Today’s cyber threats are not preventable and there is currently no way to defend any large-scale environment, said Amit Yoran, CEO of NetWitness Corporation at yesterday’s cyber conference in New York.
Agence France-Presse reported how this bleak forecast comes from the FBI-sponsored conference at Fordham University in a time when the Internet and society are becoming increasingly intertwined. White House Cybersecurity Coordinator Howard Schmidt told the conference the entire U.S economy essentially rests on safe Internet facilities.
The cyber czar explained how despite the boom in online business, few Internet retailers understand the threat cyber criminals pose. Almost half of small businesses do not use anti-virus software and even fewer use it properly, he added.
“There has been enough exfiltration of personal property in this country in the past years to fill the Library of Congress over and over again. So we must do more,” Schmidt said.
With cyber crime being borderless in nature, the chase for cyber criminals becomes a a difficult task. Department of Justice’s Michael DuBose said the hackers’ world has become much smaller but “they prey on what is essentially a global victim pool.”
Another obstacle is outdated legislation combined with the usual complications of cross-border probes, said FBI’s Cyber Division Deputy Assistant Director Jeffrey Troy. Instead of operating like one global law enforcement agency, many nations lack laws that fit the crime, he said.
Some experts at the conference also addressed what they said was the failure of private software companies to come up with adequate solutions to thwart cyber attacks. MITRE’s Gary Gagnon joked the biggest problem was “users who just can’t help clicking” on infected files.
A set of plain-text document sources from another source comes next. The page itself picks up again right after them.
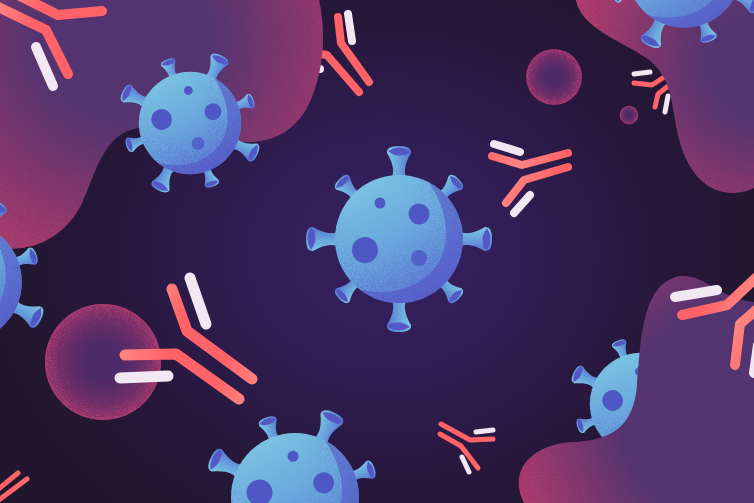
<!DOCTYPE html>
<html lang="en">
<head>
<meta charset="utf-8">
<title>Viruses and antibodies</title>
<style>
:root {
  --night: #21162d;
  --night-glow: #36205f;
  --cell: #533470;
  --cell-edge: #a5396a;
  --virus-light: #7cc6e2;
  --virus-mid: #68a4dc;
  --virus-deep: #5a74d2;
  --spot: #4f57c4;
  --shade: #5450c4;
  --coral: #ff6267;
  --coral-soft: #ff8580;
  --pale: #f1e8f3;
}
html, body { margin: 0; padding: 0; overflow: hidden; background: var(--night); }
.scene { display: block; width: 754px; height: 503px; }
.glow { stop-color: var(--night-glow); }
.dark { stop-color: var(--night); }
.inner { stop-color: var(--cell); }
.rim { stop-color: var(--cell-edge); }
.rim-clear { stop-color: var(--cell-edge); stop-opacity: 0; }
.rim-grain { stop-color: #c8447a; }
.light { stop-color: var(--virus-light); }
.mid { stop-color: var(--virus-mid); }
.deep { stop-color: var(--virus-deep); }
.shade-clear { stop-color: var(--shade); stop-opacity: 0; }
.shade-full { stop-color: var(--shade); }
.spot { fill: var(--spot); }
.shade { fill: var(--shade); opacity: .55; }
.cap { fill: #5458c6; }
.antibody { fill: none; stroke-linecap: round; stroke-linejoin: round; }
.heavy { stroke: url(#coral); }
.lightchain { stroke: var(--pale); }
.coral-a { stop-color: var(--coral-soft); }
.coral-b { stop-color: var(--coral); }
.grain { filter: url(#grain); }
</style>
</head>
<body>
<svg class="scene" viewBox="0 0 754 503" role="img" aria-label="Blue viruses and coral antibodies floating among purple cells">
  <defs>
    <radialGradient id="backdrop" gradientUnits="userSpaceOnUse" cx="385" cy="255" r="400" gradientTransform="translate(0 38) scale(1 .85)">
      <stop class="glow" offset="0"/>
      <stop offset=".35" stop-color="#301d54"/>
      <stop offset=".72" stop-color="#261739"/>
      <stop class="dark" offset="1"/>
    </radialGradient>
    <radialGradient id="cell-a" gradientUnits="userSpaceOnUse" cx="125" cy="35" r="245">
      <stop class="inner" offset=".35"/><stop class="rim" offset="1"/>
    </radialGradient>
    <radialGradient id="rim-a" gradientUnits="userSpaceOnUse" cx="125" cy="35" r="245">
      <stop class="rim-clear" offset=".4"/><stop class="rim-grain" offset="1"/>
    </radialGradient>
    <radialGradient id="cell-b" gradientUnits="userSpaceOnUse" cx="765" cy="65" r="185">
      <stop class="inner" offset=".3"/><stop class="rim" offset="1"/>
    </radialGradient>
    <radialGradient id="rim-b" gradientUnits="userSpaceOnUse" cx="765" cy="65" r="185">
      <stop class="rim-clear" offset=".35"/><stop class="rim-grain" offset="1"/>
    </radialGradient>
    <radialGradient id="cell-c" gradientUnits="userSpaceOnUse" cx="740" cy="420" r="230">
      <stop class="inner" offset=".5"/><stop class="rim" offset="1"/>
    </radialGradient>
    <radialGradient id="rim-c" gradientUnits="userSpaceOnUse" cx="740" cy="420" r="230">
      <stop class="rim-clear" offset=".5"/><stop class="rim-grain" offset="1"/>
    </radialGradient>
    <radialGradient id="orb-fill">
      <stop offset=".3" stop-color="#4d2a68"/><stop offset=".75" stop-color="#6c2e68"/><stop offset="1" stop-color="#93356a"/>
    </radialGradient>
    <radialGradient id="orb-rim">
      <stop class="rim-clear" offset=".5"/><stop class="rim-grain" offset="1"/>
    </radialGradient>
    <linearGradient id="virus-body" x1=".2" y1="0" x2=".75" y2="1">
      <stop class="light" offset="0"/><stop class="mid" offset=".55"/><stop class="deep" offset="1"/>
    </linearGradient>
    <radialGradient id="virus-grain" cx=".35" cy=".28" r=".75">
      <stop class="shade-clear" offset=".3"/><stop class="shade-full" offset="1"/>
    </radialGradient>
    <linearGradient id="spike-fill" x1="0" y1="0" x2="1" y2="0">
      <stop class="light" offset="0"/><stop class="mid" offset=".5"/><stop class="deep" offset="1"/>
    </linearGradient>
    <linearGradient id="coral" gradientUnits="userSpaceOnUse" x1="0" y1="0" x2="60" y2="30" spreadMethod="reflect">
      <stop class="coral-a" offset="0"/><stop class="coral-b" offset=".6"/>
    </linearGradient>
    <filter id="grain" x="0" y="0" width="1" height="1">
      <feTurbulence type="fractalNoise" baseFrequency=".9" numOctaves="2" seed="4"/>
      <feColorMatrix values="0 0 0 0 0  0 0 0 0 0  0 0 0 0 0  5 0 0 0 -2.4" result="speckle"/>
      <feComposite in="SourceGraphic" in2="speckle" operator="in"/>
    </filter>

    <g id="spike">
      <path fill="url(#spike-fill)" d="M-9 -57C-4 -66 -5 -74 -12 -86Q-13 -93 0 -93Q13 -93 12 -86C5 -74 4 -66 9 -57Z"/>
      <path class="cap" d="M-11 -88Q0 -95 11 -88Q9 -83 4 -84Q-3 -82 -11 -88Z"/>
    </g>
    <use id="spike-small" href="#spike" transform="translate(0 -12) scale(.78)"/>
    <g id="virus">
      <use href="#spike"/>
      <use href="#spike" transform="rotate(90)"/>
      <use href="#spike" transform="rotate(180)"/>
      <use href="#spike" transform="rotate(270)"/>
      <use href="#spike-small" transform="rotate(45)"/>
      <use href="#spike-small" transform="rotate(135)"/>
      <use href="#spike-small" transform="rotate(225)"/>
      <use href="#spike-small" transform="rotate(315)"/>
    </g>
    <g id="virus-ball">
      <circle r="64" fill="url(#virus-body)"/>
      <path class="shade" d="M30 -56.5A64 64 0 1 1 -40 50C22 66 76 14 30 -56.5Z"/>
      <circle class="grain" r="64" fill="url(#virus-grain)" opacity=".55"/>
    </g>
    <g id="virus-spots" class="spot">
      <circle cx="-19" cy="-36" r="5.5"/>
      <circle cx="20" cy="-25" r="10.5"/>
      <circle cx="-34" cy="11" r="13"/>
      <circle cx="20" cy="19" r="8" opacity=".8"/>
    </g>
    <g id="virus-upright">
      <use href="#virus"/><use href="#virus-ball"/><use href="#virus-spots"/>
    </g>
    <g id="virus-tilted">
      <use href="#virus" transform="rotate(25)"/><use href="#virus-ball"/><use href="#virus-spots" transform="rotate(25)"/>
    </g>
    <g id="orb">
      <circle r="58" fill="url(#orb-fill)"/>
      <circle class="grain" r="58" fill="url(#orb-rim)" opacity=".7"/>
      <circle r="57.5" fill="none" stroke="#b23c72" stroke-opacity=".7"/>
    </g>
    <path id="shape-a" d="M0 0H319C328 40 321 78 309 104C296 130 273 143 245 142C210 141 175 123 138 128C104 134 97 170 82 203C68 233 37 253 0 248Z"/>
    <path id="shape-b" d="M576 0C580 27 622 42 645 57C674 76 671 108 679 139C688 174 708 194 735 193Q746 192 754 188V0Z"/>
    <path id="shape-c" d="M524 503C507 470 533 443 575 442C614 440 634 424 637 385C641 342 641 283 680 276C706 274 715 297 754 302V503Z"/>
  </defs>

  <rect width="754" height="503" fill="url(#backdrop)"/>

  <g id="antibodies-behind" class="antibody">
    <g stroke-width="8">
      <path class="heavy" d="M338 17L341 43L369 82M308 52L327 55L359 92"/>
      <path class="lightchain" d="M348 14L352 41M308 70L320 69"/>
    </g>
    <g stroke-width="5">
      <path class="heavy" d="M634 83L652 85L672 72M655 107L658 94L676 80"/>
      <path class="lightchain" d="M634 74L650 72M665 112L668 96"/>
    </g>
  </g>

  <use id="virus-behind-cell" href="#virus-tilted" transform="translate(641 404) scale(.8)"/>

  <g id="cells">
    <use href="#shape-a" fill="url(#cell-a)"/>
    <use class="grain" href="#shape-a" fill="url(#rim-a)" opacity=".5"/>
    <use href="#shape-b" fill="url(#cell-b)"/>
    <use class="grain" href="#shape-b" fill="url(#rim-b)" opacity=".5"/>
    <use href="#shape-c" fill="url(#cell-c)"/>
    <use class="grain" href="#shape-c" fill="url(#rim-c)" opacity=".5"/>
    <use href="#orb" transform="translate(103 362)"/>
    <use href="#orb" transform="translate(554 77) scale(.48)"/>
    <use href="#orb" transform="translate(629 115) scale(.16)"/>
  </g>

  <g id="viruses">
    <use href="#virus-upright" transform="translate(399 239)"/>
    <use href="#virus-tilted" transform="translate(190 123) scale(.8)"/>
    <use href="#virus-tilted" transform="translate(295 497)"/>
    <use href="#virus-tilted" transform="translate(-39 282) scale(.95)"/>
    <use href="#virus-tilted" transform="translate(684 -30) scale(.9)"/>
  </g>

  <g id="antibodies" class="antibody">
    <g stroke-width="11">
      <path class="heavy" d="M172 289L187 331L252 379M125 355L176 354L239 399"/>
      <path class="lightchain" d="M190 278L206 324M120 378L168 376"/>
    </g>
    <g stroke-width="10">
      <path class="heavy" d="M-8 4L46 30L68 74M18 -5L58 15L102 11"/>
      <path class="lightchain" d="M36 47L53 86"/>
    </g>
    <g stroke-width="10">
      <path class="heavy" d="M682 315L727 305L762 272M735 365L740 324L762 305"/>
      <path class="lightchain" d="M675 297L717 290M754 373L758 345"/>
    </g>
    <g stroke-width="8">
      <path class="heavy" d="M492 156L522 165L568 153M506 203L524 180L568 167"/>
      <path class="lightchain" d="M494 144L520 152M514 213L530 195"/>
    </g>
    <g stroke-width="5">
      <path class="heavy" d="M441 424L470 440L493 439M440 434L461 446L478 468"/>
      <path class="lightchain" d="M476 432L493 430M462 457L469 472"/>
      <path class="heavy" d="M-4 491L18 473M-4 502L27 479"/>
    </g>
  </g>
</svg>
</body>
</html>
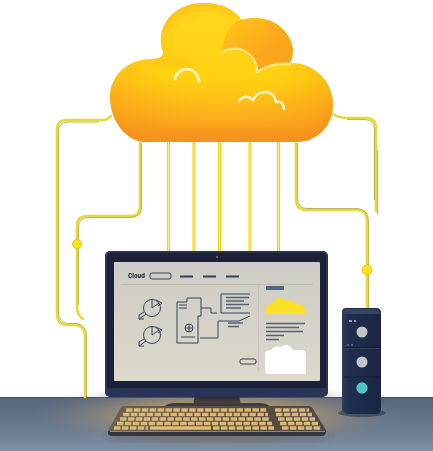
<!DOCTYPE html>
<html lang="en">
<head>
<meta charset="utf-8">
<title>Cloud computing workstation</title>
<style>
:root{--paper:#fff;--navy:#1d2a48;--ink:#34435c;--screen:#d5d3c8;--yellow:#fbe025;--line:#e9d83a;--teal:#4fc3c4;--silver:#c3c6c9}
html,body{margin:0;background:var(--paper);overflow:hidden}
.canvas{display:block;width:433px;height:451px}
.cable{fill:none;stroke:var(--line);stroke-width:2.6;stroke-linecap:round;stroke-linejoin:round}
.cable-edge{fill:none;stroke:#a9a53c;stroke-width:.8}
.drop{fill:none;stroke:#efd21f;stroke-width:3}
.drop-light{fill:none;stroke:#fff27a;stroke-width:1}
.node{fill:#ffe21a;stroke:#e8c81c}
.sketch{fill:none;stroke:var(--ink);stroke-width:1}
.copy{fill:none;stroke:#566176;stroke-width:1.3}
.menu{fill:none;stroke:var(--ink);stroke-width:2}
.brand{font:800 6px Inter,sans-serif;fill:var(--navy)}
.keys{fill:none;stroke:#d9b878;stroke-width:3.4;stroke-dasharray:6.5 1.4}
</style>
</head>
<body>
<svg class="canvas" viewBox="0 0 433 451" role="img" aria-label="A glowing cloud wired to a desktop computer and a small server">
<defs>
<linearGradient id="cloud-fill" x1="0" y1="0" x2="0" y2="1">
<stop offset="0" stop-color="#ffd81f"/><stop offset=".55" stop-color="#ffd012"/><stop offset=".82" stop-color="#fdb51c"/><stop offset="1" stop-color="#f79a1f"/>
</linearGradient>
<linearGradient id="back-puff" x1="0" y1="0" x2="1" y2="1">
<stop offset="0" stop-color="#ffc91a"/><stop offset=".6" stop-color="#fba71d"/><stop offset="1" stop-color="#f9a21f"/>
</linearGradient>
<radialGradient id="cloud-shade" cx=".5" cy=".4" r=".56">
<stop offset=".5" stop-color="#f79418" stop-opacity="0"/><stop offset="1" stop-color="#f58d1c" stop-opacity=".65"/>
</radialGradient>
<linearGradient id="desk-fill" x1="0" y1="0" x2="0" y2="1">
<stop offset="0" stop-color="#58657a"/><stop offset=".6" stop-color="#6b7b90"/><stop offset="1" stop-color="#7f92a6"/>
</linearGradient>
<radialGradient id="desk-glow">
<stop offset="0" stop-color="#e6b969" stop-opacity=".95"/><stop offset=".55" stop-color="#b59a70" stop-opacity=".6"/><stop offset="1" stop-color="#7c7f84" stop-opacity="0"/>
</radialGradient>
<linearGradient id="screen-fill" x1="0" y1="0" x2="0" y2="1">
<stop offset="0" stop-color="#cdccc4"/><stop offset="1" stop-color="#dcd9cb"/>
</linearGradient>
<linearGradient id="keyboard-fill" x1="0" x2="1">
<stop offset="0" stop-color="#6d6253"/><stop offset=".5" stop-color="#5d4d38"/><stop offset="1" stop-color="#4c4a4d"/>
</linearGradient>
<linearGradient id="server-fill" x1="0" x2="1">
<stop offset="0" stop-color="#2c3b5a"/><stop offset=".2" stop-color="#202e4d"/><stop offset="1" stop-color="#1a2643"/>
</linearGradient>
<linearGradient id="stand-fill" x1="0" y1="0" x2="0" y2="1">
<stop offset="0" stop-color="#1d2438"/><stop offset="1" stop-color="#5b4a35"/>
</linearGradient>
<filter id="soft" x="-20%" y="-20%" width="140%" height="140%"><feGaussianBlur stdDeviation="4"/></filter>
<path id="mini-cloud" d="M0 16V11Q0 6 6 6Q7 1 13 0Q18 0 20 3Q26 1 29 6Q38 5 39 12V16Z"/>
<path id="cloud-outline" d="M110 97C110 76 128 58 153 59C160 58 163 57 163 52C154 27 174 2 204 3C222 3 235 10 242 20C268 12 291 29 293 50Q293 57 290 63C313 62 333 81 333 104C333 126 317 142 296 142H146C126 142 110 120 110 97Z"/>
<clipPath id="cloud-clip"><use href="#cloud-outline"/></clipPath>
</defs>

<g id="desk">
<rect y="397" width="433" height="54" fill="url(#desk-fill)"/>
<ellipse cx="218" cy="416" rx="185" ry="34" fill="url(#desk-glow)"/>
<path d="M0 397.5H433" stroke="#465469"/>
<ellipse cx="218" cy="437" rx="112" ry="4" fill="#3b3f48" opacity=".45" filter="url(#soft)"/>
</g>

<g id="cables">
<path class="cable" d="M111 116Q107 121 99 120H67Q57 120 57 130V313Q57 325 67 325H76Q85 326 85 336V397"/>
<path class="cable-edge" d="M99 122H68Q58.5 122 58.5 131V313Q59 323 68 323.5H77Q86.500 325 86.500 336V397"/>
<path class="cable" d="M140 143V207Q140 216 130 216H87Q77 216 77 226V306Q77 315 83 319"/>
<path class="cable-edge" d="M141.500 143V208Q141 217.500 130 217.500H88Q78.500 218 78.500 227V305"/>
<path class="cable" d="M333 114Q339 118 347 118H366Q376 118 376 129V211"/>
<path class="cable-edge" d="M347 119.500H365Q374.500 120 374.500 130V200M377.500 150V214"/>
<path class="cable" d="M296 143V199Q296 210 306 210H357Q367 210 367 221V309"/>
<path class="cable-edge" d="M297.500 143V199Q298 208.500 307 208.500H358Q368.500 210 368.500 222V309"/>
<path class="drop" d="M168.500 142V251M194 142V251M219.500 142V251M250 142V251M278.500 142V251"/>
<path class="drop-light" d="M168.500 142V251M194 142V251M219.500 142V251M250 142V251M278.500 142V251"/>
<circle class="node" cx="77" cy="244" r="4.500"/>
<circle class="node" cx="367" cy="270" r="5"/>
</g>

<g id="cloud">
<use href="#cloud-outline" fill="url(#cloud-fill)"/>
<g clip-path="url(#cloud-clip)">
<path d="M228 30C238 10 294 8 296 52Q294 66 283 64Q267 65 257 72C254 54 238 45 221 51Z" fill="url(#back-puff)"/>
<path d="M153 60Q175 55 190 68" fill="none" stroke="#ffbe18" stroke-width="10" opacity=".5" filter="url(#soft)"/>
<path d="M105 90C112 123 130 132 155 133H297Q325 130 336 98V150H105Z" fill="#f58e1d" opacity=".6" filter="url(#soft)"/>
<rect x="108" y="0" width="228" height="145" fill="url(#cloud-shade)" opacity=".6"/>
<path d="M163 54C155 26 175 3 204 3Q230 3 242 20" fill="none" stroke="#f8ad18" stroke-width="5" opacity=".6" filter="url(#soft)"/>
</g>
<path d="M221 53C237 42 257 53 257 72Q272 62 291 64" fill="none" stroke="#ffe777" stroke-width="2.500"/>
<g fill="none" stroke="#fff4c4" stroke-linecap="round">
<path stroke-width="3" d="M175 79C178 66 196 65 199 81"/>
<path stroke-width="2.500" d="M239 101Q246 93 253 100C258 89 274 89 276 102Q283 100 284 109"/>
</g>
</g>

<g id="monitor">
<path d="M195 394H239L241 406H193Z" fill="url(#stand-fill)"/>
<path d="M164 407Q166 403 177 403H258Q268 403 270 407Z" fill="#3b3a40"/>
<rect x="105" y="251" width="223" height="146" rx="5" fill="#1a2138"/>
<rect x="106" y="252" width="221" height="144" rx="4" fill="none" stroke="#3a4664"/>
<rect x="114" y="262" width="206" height="119" rx="1" fill="url(#screen-fill)"/>
<path d="M106 388H327V392Q327 396 322 396H111Q106 396 106 392Z" fill="#283556"/>
<circle cx="217" cy="257" r="1" fill="#69738a"/>
</g>

<g id="dashboard">
<text class="brand" x="128" y="278" textLength="17" lengthAdjust="spacingAndGlyphs">Cloud</text>
<rect class="sketch" x="150" y="273" width="21" height="6" rx="2"/>
<path class="menu" d="M180 276.500H193M203 276.500H216M226 276.500H239"/>
<path d="M121 284.500H313" stroke="#b7b7b0" stroke-width=".8"/>
<path d="M258.500 285V371" stroke="#c2c1b8" stroke-width=".8"/>
<g id="charts" class="sketch">
<g id="dial"><circle cx="152" cy="308" r="8.500"/><path d="M152 308V299M152 308L159 303M146 314L139 319M144 312L139 315V319H144M156 300L162 303L158 306"/></g>
<use href="#dial" y="27"/>
</g>
<g id="flow-diagram" class="sketch">
<path d="M177 302H187V298H201V316H198V343H177ZM179 305H187M179 308H187M201 308H211V313H217M200 338H218V321H239L250 316"/>
<circle cx="189" cy="328" r="4"/><path d="M189 324V332M185 328H193M181 337H195"/>
<path d="M221 294H250M221 294V313H250"/>
</g>
<path class="copy" d="M226 297.500H249M226 301H244M226 304.500H249M226 308H241M228 323H243M228 326.500H239"/>
<rect class="sketch" x="240" y="359" width="16" height="5" rx="2"/>
<g id="sidebar">
<rect x="266" y="286" width="18" height="4" fill="#536380"/>
<use href="#mini-cloud" x="266" y="298" fill="var(--yellow)"/>
<path class="copy" d="M266 323.500H305M266 327.500H299M266 331.500H303M266 335.500H284M266 339.500H279"/>
<path d="M265 372V354Q265 350 271 350Q274 345 281 347Q288 342 293 350H302Q306 350 306 354V372Q306 374 304 374H267Q265 374 265 372Z" fill="#fff"/>
</g>
</g>

<g id="server">
<ellipse cx="362" cy="413" rx="24" ry="4" fill="#2b3548" opacity=".6"/>
<path d="M342 312Q342 308 346 308H376Q381 308 381 313V409Q381 414 376 414H347Q342 413 342 408Z" fill="url(#server-fill)"/>
<path d="M343 314Q343 309 348 309H375Q380 309 380 314Z" fill="#354566"/>
<path d="M344 347.500H380M344 377H380" stroke="#111b34"/>
<path d="M344 348.500H380" stroke="#3a4967" stroke-width=".7"/>
<path d="M349 321H352M354 321H356" stroke="#bfc7d0" stroke-width="1.500"/>
<circle cx="362" cy="332" r="5.500" fill="var(--silver)"/>
<circle cx="362" cy="362" r="5.500" fill="var(--silver)"/>
<circle cx="362" cy="388" r="5.700" fill="var(--teal)"/>
<path d="M347 345H349M351 345H353" stroke="#8792a7"/>
</g>

<g id="keyboard">
<path d="M124 406H308Q312 406 313 409L326 430Q326 436 321 436H113Q107 436 108 431L120 409Q121 406 124 406Z" fill="url(#keyboard-fill)"/>
<path d="M108 431H326Q326 436 321 436H113Q107 436 108 431Z" fill="#34363f"/>
<path class="keys" d="M126 410H266M275 410H309"/>
<path class="keys" d="M123 414.500H268M276 414.500H312"/>
<path class="keys" d="M120 419H270M278 419H315"/>
<path class="keys" d="M117 423.500H272M280 423.500H318"/>
<path class="keys" d="M114 428H148M213 428H274M282 428H321"/>
<path d="M150 428H211" stroke="#e2bd79" stroke-width="3.400"/>
<path d="M110 431.500H325" stroke="#c19a5c" stroke-width=".8"/>
</g>
</svg>
</body>
</html>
However, he added, no one should ever feel complacent about security levels.
“If [hackers] are determined to get in our network, they’ll get in,” he said. “The odds are stacked in their favor.”